Thank you for giving more information, but I still have to resort to speculation. Here are some things you might want to consider:
- A rear-mounted prop stabilizes the aircraft. Full throttle limits your control power. You would had a better chance of recovery with engine idle.
- No incidence means that the plane needs to compensate for the c.g. location with elevator deflection alone. If your plane is statically stable, it would need to be trimmed with some elevator-down deflection for straight flight. This limits the maximum possible canard lift and your nose-up control power. Better give the canard a few degrees of positive incidence.
However, from the picture it might well be that you use a full-flying canard. In that case, the incidence is set automatically by trimming, and a nose-up command means increasing the incidence further. Now the control commands do not change the camber of the canard wing which reduces both the amounts of maximum and minimum lift possible. Better use a canard with a stabilizer-elevator combination to increase control power.
You talk of cutting and sanding. Are the wings and canard made from styrofoam? Then @TipStall is right: The plane lacks stiffness. Commanding a descent (what you described as "going down") increased the dynamic pressure and thus the forces warping wings and canard.

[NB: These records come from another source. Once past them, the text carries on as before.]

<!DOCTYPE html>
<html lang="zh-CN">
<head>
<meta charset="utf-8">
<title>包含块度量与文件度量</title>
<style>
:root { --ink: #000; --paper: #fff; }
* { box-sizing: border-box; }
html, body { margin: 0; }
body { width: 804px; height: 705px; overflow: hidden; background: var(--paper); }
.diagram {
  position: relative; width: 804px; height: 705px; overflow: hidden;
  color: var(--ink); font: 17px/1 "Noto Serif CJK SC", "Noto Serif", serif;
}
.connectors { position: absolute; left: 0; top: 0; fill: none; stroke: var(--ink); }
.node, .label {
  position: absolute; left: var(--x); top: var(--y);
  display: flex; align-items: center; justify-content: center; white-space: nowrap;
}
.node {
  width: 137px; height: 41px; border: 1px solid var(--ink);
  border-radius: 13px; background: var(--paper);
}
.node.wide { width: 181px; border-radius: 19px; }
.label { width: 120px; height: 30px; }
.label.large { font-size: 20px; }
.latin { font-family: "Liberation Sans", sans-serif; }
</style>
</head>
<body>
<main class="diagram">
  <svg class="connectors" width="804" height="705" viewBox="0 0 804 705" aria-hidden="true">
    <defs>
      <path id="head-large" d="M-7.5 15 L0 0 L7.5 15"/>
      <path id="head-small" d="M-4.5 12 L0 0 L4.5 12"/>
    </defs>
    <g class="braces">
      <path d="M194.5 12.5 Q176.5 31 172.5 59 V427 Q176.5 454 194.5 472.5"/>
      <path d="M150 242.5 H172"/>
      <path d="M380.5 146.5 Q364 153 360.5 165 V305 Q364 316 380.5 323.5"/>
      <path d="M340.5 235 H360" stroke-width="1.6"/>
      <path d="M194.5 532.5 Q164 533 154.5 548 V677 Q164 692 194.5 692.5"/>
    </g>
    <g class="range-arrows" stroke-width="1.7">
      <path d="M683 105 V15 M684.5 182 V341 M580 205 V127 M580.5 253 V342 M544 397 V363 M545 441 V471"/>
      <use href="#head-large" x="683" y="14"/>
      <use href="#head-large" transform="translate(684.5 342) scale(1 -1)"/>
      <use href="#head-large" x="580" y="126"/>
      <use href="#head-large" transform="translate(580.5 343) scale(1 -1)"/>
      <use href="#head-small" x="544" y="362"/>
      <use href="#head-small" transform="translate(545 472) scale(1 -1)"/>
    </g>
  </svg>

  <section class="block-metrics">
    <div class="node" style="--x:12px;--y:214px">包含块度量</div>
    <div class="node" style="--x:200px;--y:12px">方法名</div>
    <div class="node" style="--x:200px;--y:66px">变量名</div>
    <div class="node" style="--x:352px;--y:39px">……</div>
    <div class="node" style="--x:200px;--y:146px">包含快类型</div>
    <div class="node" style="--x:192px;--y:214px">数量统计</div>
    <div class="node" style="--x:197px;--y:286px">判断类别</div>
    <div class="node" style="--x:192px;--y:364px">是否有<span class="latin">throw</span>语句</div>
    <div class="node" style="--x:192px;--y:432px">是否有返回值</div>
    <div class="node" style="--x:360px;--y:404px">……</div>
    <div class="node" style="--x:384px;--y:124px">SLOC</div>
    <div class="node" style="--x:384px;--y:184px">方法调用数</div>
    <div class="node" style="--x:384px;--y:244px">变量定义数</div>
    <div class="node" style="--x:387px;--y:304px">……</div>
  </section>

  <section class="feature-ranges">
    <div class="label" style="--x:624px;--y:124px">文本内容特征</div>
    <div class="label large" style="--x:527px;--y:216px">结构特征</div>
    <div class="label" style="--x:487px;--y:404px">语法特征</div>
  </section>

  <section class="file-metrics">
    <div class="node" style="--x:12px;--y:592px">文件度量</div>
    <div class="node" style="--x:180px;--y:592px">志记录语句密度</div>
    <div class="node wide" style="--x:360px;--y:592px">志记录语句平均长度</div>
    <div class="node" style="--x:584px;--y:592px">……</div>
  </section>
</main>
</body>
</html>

For now, I think you suffered a canard wing stall, but I am not able to say why. Either it was aeroelasticity (twisting of wing and canard) or insufficient control power. In that case, use a stabilizer-elevator combination for the canard, throttle your engine and maybe consider a less stable aircraft by shifting the c.g. back a bit.